5. Press management: An effective corporate communications writer grasps many of the same principles that those in the press do. They both understand the importance of clarity, accuracy and identifying the key point or points in a story. In media writing, the paragraph that explains the news value of the story is called the “nut graph,” which is a reference to “in a nutshell.” Ideally, a corporate communications writer has experience on the media side, and thus knows how journalists think and what they are looking for. Press management is critical to shaping a company’s image.

Smart business leaders know that a company that doesn’t communicate well is like a sales professional who doesn’t speak well — it just isn’t going to work. And the cornerstone of effective corporate communications is great writing.

Image credit: venthq.com

The simplest way to increase your blog subscriptions

17 12 2010

As I’ve previously noted, Copyblogger.com is a fantastic site dedicated to copywriting and building a successful website. With over 130,000 professional writers, bloggers and content producers on the mailing list, Copyblogger clearly is a trusted authority on effective writing and content marketing.

Contributor Willy Franzen — who writes a blog about entry-level jobs for new college graduates — recently shared some valuable insights on the danger of using the words “subscription” and “subscribe” when trying to entice readers to sign up for your site’s mailing list.

Franzen writes:

“A week and a half ago, I had a sudden realization. Subscriptions generally cost money. Think about that for a second. It’s jarring, especially if you’ve spent the past few months or even years incessantly asking your readers to subscribe.”

Franzen’s point is that you need to make it completely obvious to readers that it won’t cost them a penny to have useful, valuable content delivered to them via e-mail or RSS. If not, you run the risk of turning them off. When many readers hear the word “subscription,” they think of paying a fee to have a magazine or newspaper delivered to them. You need to make it crystal clear that this is a completely different proposition.

The best way to avoid confusion over blog “subscriptions” is to not use the words “subscribe” or “subscription” at all.

Franzen continues:

“Most of my subscribers use one of the two large buttons on my site. The buttons used to include the text ‘Subscribe by E-mail’ and ‘Subscribe by RSS,’ along with appropriate graphics. After I had my epiphany, I switched the text to ‘Get Jobs by E-mail’ and ‘Get Jobs by RSS.’

Franzen instantly saw results. His subscription rate spiked, increasing by a whopping 254% following the change.

The dramatic increase speaks to the larger point of avoiding jargon in copywriting, even if it’s not jargon to you. The words “subscribe” and “subscription” aren’t jargon you say? When they mean one thing in the print world and another in the online world, they are jargon. It’s the writer’s job — in all forms of writing — to ensure that the reader doesn’t get confused. During my time as a sportswriter in newspapers, the expression “write for your mom” came up a lot. While that expression might be insulting to sports-savvy moms everywhere, the point about avoiding jargon is well taken.

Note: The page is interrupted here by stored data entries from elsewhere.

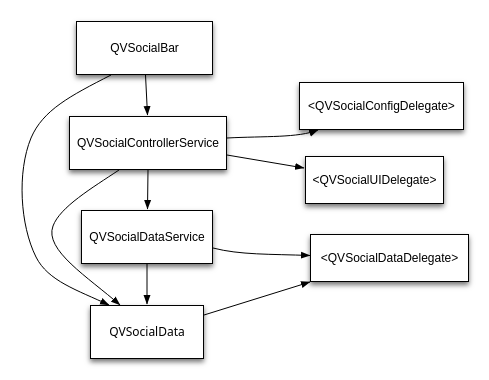
<!DOCTYPE html>
<html lang="en">
<head>
<meta charset="utf-8">
<title>Social class diagram</title>
<style>
:root {
  --paper: #fff;
  --ink: #000;
  --shadow: rgba(0, 0, 0, .55);
}
* { box-sizing: border-box; }
html, body { margin: 0; overflow: hidden; background: var(--paper); }
.diagram {
  position: relative;
  width: 489px;
  height: 380px;
  overflow: hidden;
  background: var(--paper);
  color: var(--ink);
  font: 12px/14px "Liberation Sans", Arial, sans-serif;
}
.node {
  position: absolute;
  display: flex;
  align-items: center;
  justify-content: center;
  border: 1px solid var(--ink);
  background: var(--paper);
  box-shadow: 0 3px 5px var(--shadow);
  white-space: nowrap;
}
.bar { left: 76px; top: 21px; width: 137px; height: 54px; }
.controller { left: 69px; top: 116px; width: 158px; height: 54px; }
.data-service { left: 81px; top: 210px; width: 132px; height: 54px; }
.data { left: 90px; top: 305px; width: 114px; height: 54px; font-family: "Noto Sans", "Open Sans", sans-serif; }
.config-delegate { left: 299px; top: 82px; width: 165px; height: 48px; }
.ui-delegate { left: 305px; top: 156px; width: 139px; height: 48px; }
.data-delegate { left: 310px; top: 234px; width: 159px; height: 48px; }
.links { position: absolute; inset: 0; fill: none; stroke: var(--ink); stroke-width: 1; }
.arrowhead { fill: var(--ink); stroke: none; }
</style>
</head>
<body>
<main class="diagram">
  <div class="node bar">QVSocialBar</div>
  <div class="node controller">QVSocialControllerService</div>
  <div class="node data-service">QVSocialDataService</div>
  <div class="node data">QVSocialData</div>
  <div class="node config-delegate">&lt;QVSocialConfigDelegate&gt;</div>
  <div class="node ui-delegate">&lt;QVSocialUIDelegate&gt;</div>
  <div class="node data-delegate">&lt;QVSocialDataDelegate&gt;</div>

  <svg class="links" width="489" height="380" viewBox="0 0 489 380" aria-hidden="true">
    <defs>
      <marker id="arrow" markerUnits="userSpaceOnUse" markerWidth="10" markerHeight="8" refX="9" refY="4" orient="auto">
        <path class="arrowhead" d="M0 0.5L9.5 4L0 7.5Z"/>
      </marker>
    </defs>
    <g marker-end="url(#arrow)">
      <path d="M145.5 75L147.5 115"/>
      <path d="M111 75C70 96 43 110 31 138C17 172 20 225 36 257C48 281 77 290 109 305"/>
      <path d="M148 170L147.5 209"/>
      <path d="M119 170C92 188 60 207 53 226C44 250 88 277 120 305"/>
      <path d="M147 264V304"/>
      <path d="M227 138C265 136 298 138 318 130"/>
      <path d="M227 155L304 168"/>
      <path d="M213 248C240 255 270 254 310 255.500"/>
      <path d="M204 315L310 282"/>
    </g>
  </svg>
</main>
</body>
</html>
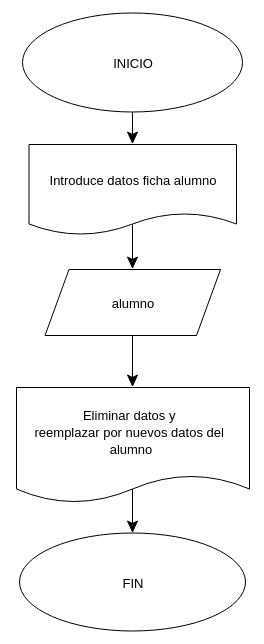
<!DOCTYPE html>
<html lang="es">
<head>
<meta charset="utf-8">
<title>Diagrama de flujo: ficha alumno</title>
<style>
:root { --paper: #ffffff; --ink: #000000; }
* { box-sizing: border-box; }
html, body { margin: 0; overflow: hidden; background: var(--paper); }
.flowchart {
  position: relative; width: 264px; height: 644px; overflow: hidden;
  background: var(--paper); color: var(--ink);
  font: 13px/17px "Liberation Sans", Arial, sans-serif;
}
.shapes { position: absolute; inset: 0; display: block; }
.outline { fill: var(--paper); stroke: var(--ink); stroke-width: 1; }
.connector { stroke: var(--ink); stroke-width: 1; }
.arrowhead { fill: var(--ink); stroke: var(--ink); stroke-width: 1; }
.node {
  position: absolute; display: flex; align-items: center; justify-content: center;
  text-align: center; white-space: nowrap;
}
.start { left: 23px; top: 14px; width: 220px; height: 99px; }
.input { left: 29px; top: 144px; width: 208px; height: 72px; }
.data { left: 45px; top: 270px; width: 176px; height: 67px; }
.update { left: 16px; top: 388px; width: 230px; height: 88px; }
.end { left: 20px; top: 534px; width: 226px; height: 98px; }
</style>
</head>
<body>
<main class="flowchart">
  <svg class="shapes" width="264" height="644" viewBox="0 0 264 644" aria-hidden="true">
    <defs>
      <path id="arrow" class="arrowhead" d="M0 0L-5 -11L0 -8.500L5 -11Z"/>
    </defs>
    <g class="outline">
      <ellipse cx="132.500" cy="62.500" rx="110" ry="49.500"/>
      <path d="M29 144.500H236.500V224Q184.500 204 132.500 224T29 224Z"/>
      <polygon points="45,335.500 69,269.500 220.500,269.500 196.500,335.500"/>
      <path d="M16.500 387.500H249.500V489Q191 464 132.500 489T16.500 489Z"/>
      <ellipse cx="132.500" cy="582" rx="113" ry="49"/>
    </g>
    <g class="connector">
      <line x1="132.500" y1="112" x2="132.500" y2="136"/>
      <line x1="132.500" y1="224" x2="132.500" y2="261"/>
      <line x1="132.500" y1="336" x2="132.500" y2="379"/>
      <line x1="132.500" y1="489" x2="132.500" y2="524"/>
    </g>
    <use href="#arrow" x="132.500" y="143"/>
    <use href="#arrow" x="132.500" y="268"/>
    <use href="#arrow" x="132.500" y="386"/>
    <use href="#arrow" x="132.500" y="532"/>
  </svg>
  <div class="node start">INICIO</div>
  <div class="node input">Introduce datos ficha alumno</div>
  <div class="node data">alumno</div>
  <div class="node update">Eliminar datos y&nbsp;<br>reemplazar por nuevos datos del&nbsp;<br>alumno</div>
  <div class="node end">FIN</div>
</main>
</body>
</html>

It probably took Franzen less than five minutes to alter his subscription invitations. A few minutes of work for a 254% increase in regular readership is a mighty impressive return on investment.